What Will Future Cities Look Like?
While no one can accurately predict the future, below you'll discover a series of TED talks where architects discuss what they most hope to see in the future of urban design.
In the video above, Shubjendu Sharma reflects on how the world used to be full of forests before human intervention. Sharma stresses the importance of incorporating more greenery into our landscape, and offers suggestions to help achieve the goal. He suggests that cities can increase greenery by planting 'forests' that only take 10 years to grow versus the traditional 100 years. He believes if everyone adapts to the similar green mindset, then there will be a shift in our landscape in the future.
While Shubjendu Sharma propses trees as a solution to reduce carbon, architect Kate Orff has offered a suggestion for obtaining a cleaner future by implementing Oysters into the rivers. Since Oysters are known to slurp up pollution, she believes that they will help make dirty waters clean.
Even though Oysters may help clean up the waters, Jeff Speck believes that we should focus on eliminating the ways we are increasing carbon. In a world where we've become heavily dependent on transportation, Jeff Speck imagines a world where cars are an optional instrument of freedom.

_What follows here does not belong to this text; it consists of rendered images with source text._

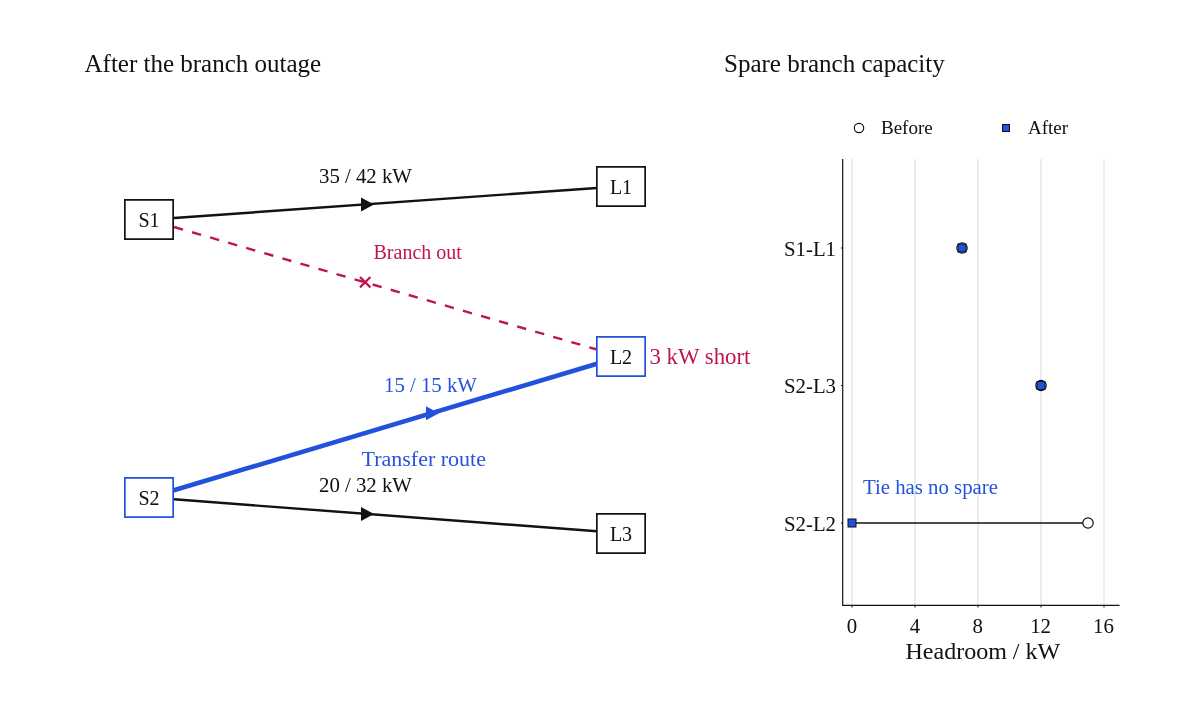
<!DOCTYPE html>
<html lang="en">
<head>
<meta charset="utf-8">
<title>After the branch outage</title>
<style>
:root {
  --ink: #111216;
  --transfer: #2251dd;
  --outage: #bf154d;
  --grid: #d9d9d9;
  --paper: #ffffff;
}
* { box-sizing: border-box; margin: 0; }
body {
  width: 1200px; height: 721px; overflow: hidden;
  background: var(--paper); color: var(--ink);
  font: 20.8px/24px "Liberation Serif", serif;
}
main { display: grid; grid-template-columns: 700px 500px; height: 721px; }
h2 { font-size: 25px; line-height: 24px; font-weight: 400; white-space: nowrap; }
svg { display: block; }

.network { position: relative; padding: 52px 0 0 84.5px; }
.branches { position: absolute; left: 0; top: 0; }
.node {
  position: absolute; width: 50px; height: 41px;
  display: flex; align-items: center; justify-content: center;
  font-size: 20px; background: var(--paper);
  box-shadow: inset 0 0 0 1.7px currentColor;
}
.node span { color: var(--ink); }
.label { position: absolute; white-space: nowrap; }
.transfer { color: var(--transfer); }
.outage { color: var(--outage); }
.s1 { left: 124px; top: 199px; }
.s2 { left: 124px; top: 477px; }
.l1 { left: 596px; top: 166px; }
.l2 { left: 596px; top: 336px; }
.l3 { left: 596px; top: 513px; }
.flow-s1-l1 { left: 319px; top: 164px; }
.branch-out { left: 373.5px; top: 239.5px; font-size: 20px; }
.flow-s2-l2 { left: 384px; top: 373px; }
.route { left: 361.5px; top: 447px; font-size: 22px; }
.flow-s2-l3 { left: 319px; top: 473px; }
.shortfall { left: 649.5px; top: 345px; font-size: 22.8px; }

.headroom { position: relative; padding-top: 52px; }
.headroom h2 { padding-left: 24px; }
.legend { display: flex; list-style: none; padding: 0 0 0 154px; margin-top: 40px; font-size: 19px; }
.legend li { display: flex; align-items: center; gap: 17px; width: 147px; }
.plot { display: grid; grid-template-columns: 136px 288px; margin-top: 19px; height: 452px; }
.rows { display: grid; grid-template-rows: repeat(3, 137.5px); align-items: center; padding-top: 21px; text-align: right; }
.ticks { display: grid; grid-template-columns: repeat(5, 62.9px); margin: 3px 0 0 120.5px; text-align: center; }
.axis-title { margin-top: 1px; padding-left: 205.5px; font-size: 24px; }
.tie-note { left: 163px; top: 475px; }
</style>
</head>
<body>
<main>
  <section class="network">
    <h2>After the branch outage</h2>
    <svg class="branches" width="700" height="721" viewBox="0 0 700 721" fill="none" aria-hidden="true">
      <defs><path id="flow-arrow" d="M-6 -7L7 0L-6 7Z"/></defs>
      <g stroke="var(--ink)" stroke-width="2.4">
        <line x1="174" y1="218" x2="597" y2="188"/>
        <line x1="174" y1="499.3" x2="597" y2="531.3"/>
      </g>
      <line x1="174" y1="227" x2="597" y2="349.5" stroke="var(--outage)" stroke-width="2.4" stroke-dasharray="9.4 9.4"/>
      <path d="M360 277l10.4 10.4M370.4 277l-10.4 10.4" stroke="var(--outage)" stroke-width="2.2"/>
      <line x1="173" y1="490.5" x2="597" y2="363.7" stroke="var(--transfer)" stroke-width="4.6"/>
      <use href="#flow-arrow" x="367" y="204.5" fill="var(--ink)"/>
      <use href="#flow-arrow" x="367" y="514" fill="var(--ink)"/>
      <use href="#flow-arrow" x="432" y="413.3" fill="var(--transfer)"/>
    </svg>
    <div class="node s1"><span>S1</span></div>
    <div class="node s2 transfer"><span>S2</span></div>
    <div class="node l1"><span>L1</span></div>
    <div class="node l2 transfer"><span>L2</span></div>
    <div class="node l3"><span>L3</span></div>
    <p class="label flow-s1-l1">35 / 42 kW</p>
    <p class="label branch-out outage">Branch out</p>
    <p class="label flow-s2-l2 transfer">15 / 15 kW</p>
    <p class="label route transfer">Transfer route</p>
    <p class="label flow-s2-l3">20 / 32 kW</p>
    <p class="label shortfall outage">3 kW short</p>
  </section>

  <section class="headroom">
    <h2>Spare branch capacity</h2>
    <ul class="legend">
      <li><svg width="10" height="10" viewBox="-5 -5 10 10" overflow="visible" aria-hidden="true"><circle r="4.7" fill="var(--paper)" stroke="var(--ink)" stroke-width="1.2"/></svg>Before</li>
      <li><svg width="10" height="10" viewBox="-5 -5 10 10" overflow="visible" aria-hidden="true"><rect x="-3.5" y="-3.5" width="7" height="7" fill="var(--transfer)" stroke="var(--ink)"/></svg>After</li>
    </ul>
    <div class="plot">
      <div class="rows"><span>S1-L1</span><span>S2-L3</span><span>S2-L2</span></div>
      <svg width="288" height="452" viewBox="836 159 288 452" fill="none" aria-hidden="true">
        <defs>
          <circle id="before" r="5.2" fill="var(--paper)" stroke="var(--ink)" stroke-width="1.2"/>
          <rect id="after" x="-4" y="-4" width="8" height="8" fill="var(--transfer)" stroke="var(--ink)"/>
        </defs>
        <path d="M852 159V605M915 159V605M978 159V605M1041 159V605M1104 159V605" stroke="var(--grid)"/>
        <path d="M842.7 159V605.3H1119.5" stroke="var(--ink)" stroke-width="1.2"/>
        <path d="M841 248h2M841 385.5h2M841 523h2M852 605v2.5M915 605v2.5M978 605v2.5M1041 605v2.5M1104 605v2.5" stroke="var(--ink)"/>
        <line x1="852" y1="523" x2="1088" y2="523" stroke="var(--ink)" stroke-width="1.5"/>
        <use href="#before" x="962" y="248"/>
        <use href="#after" x="962" y="248"/>
        <use href="#before" x="1041" y="385.5"/>
        <use href="#after" x="1041" y="385.5"/>
        <use href="#before" x="1088" y="523"/>
        <use href="#after" x="852" y="523"/>
      </svg>
    </div>
    <div class="ticks"><span>0</span><span>4</span><span>8</span><span>12</span><span>16</span></div>
    <p class="axis-title">Headroom / kW</p>
    <p class="label tie-note transfer">Tie has no spare</p>
  </section>
</main>
</body>
</html>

While Jeff Speck wants more walkable roads, Wanis Kabbaj shares his vision for a driverless world where most people are taking flying taxis, buses that can pass over top cars, and trains that can detach so that pedestrians don't have to wait for transfers. The main discussion he's having is that adapting roads to handle self-autonomous transportation will eventually help not only reduce the carbon footprint but also the safety of the roads.
Having safer roads is exactly what Chris Downey would also like to see in the future. In the above video Chris Downey explains the benefits of building a city that is sensitive to individuals with disabilities. In the discussion he shares how by designing a city with the blind in mind, it will offer rich walkable sidewalks and designs that benefit everyone.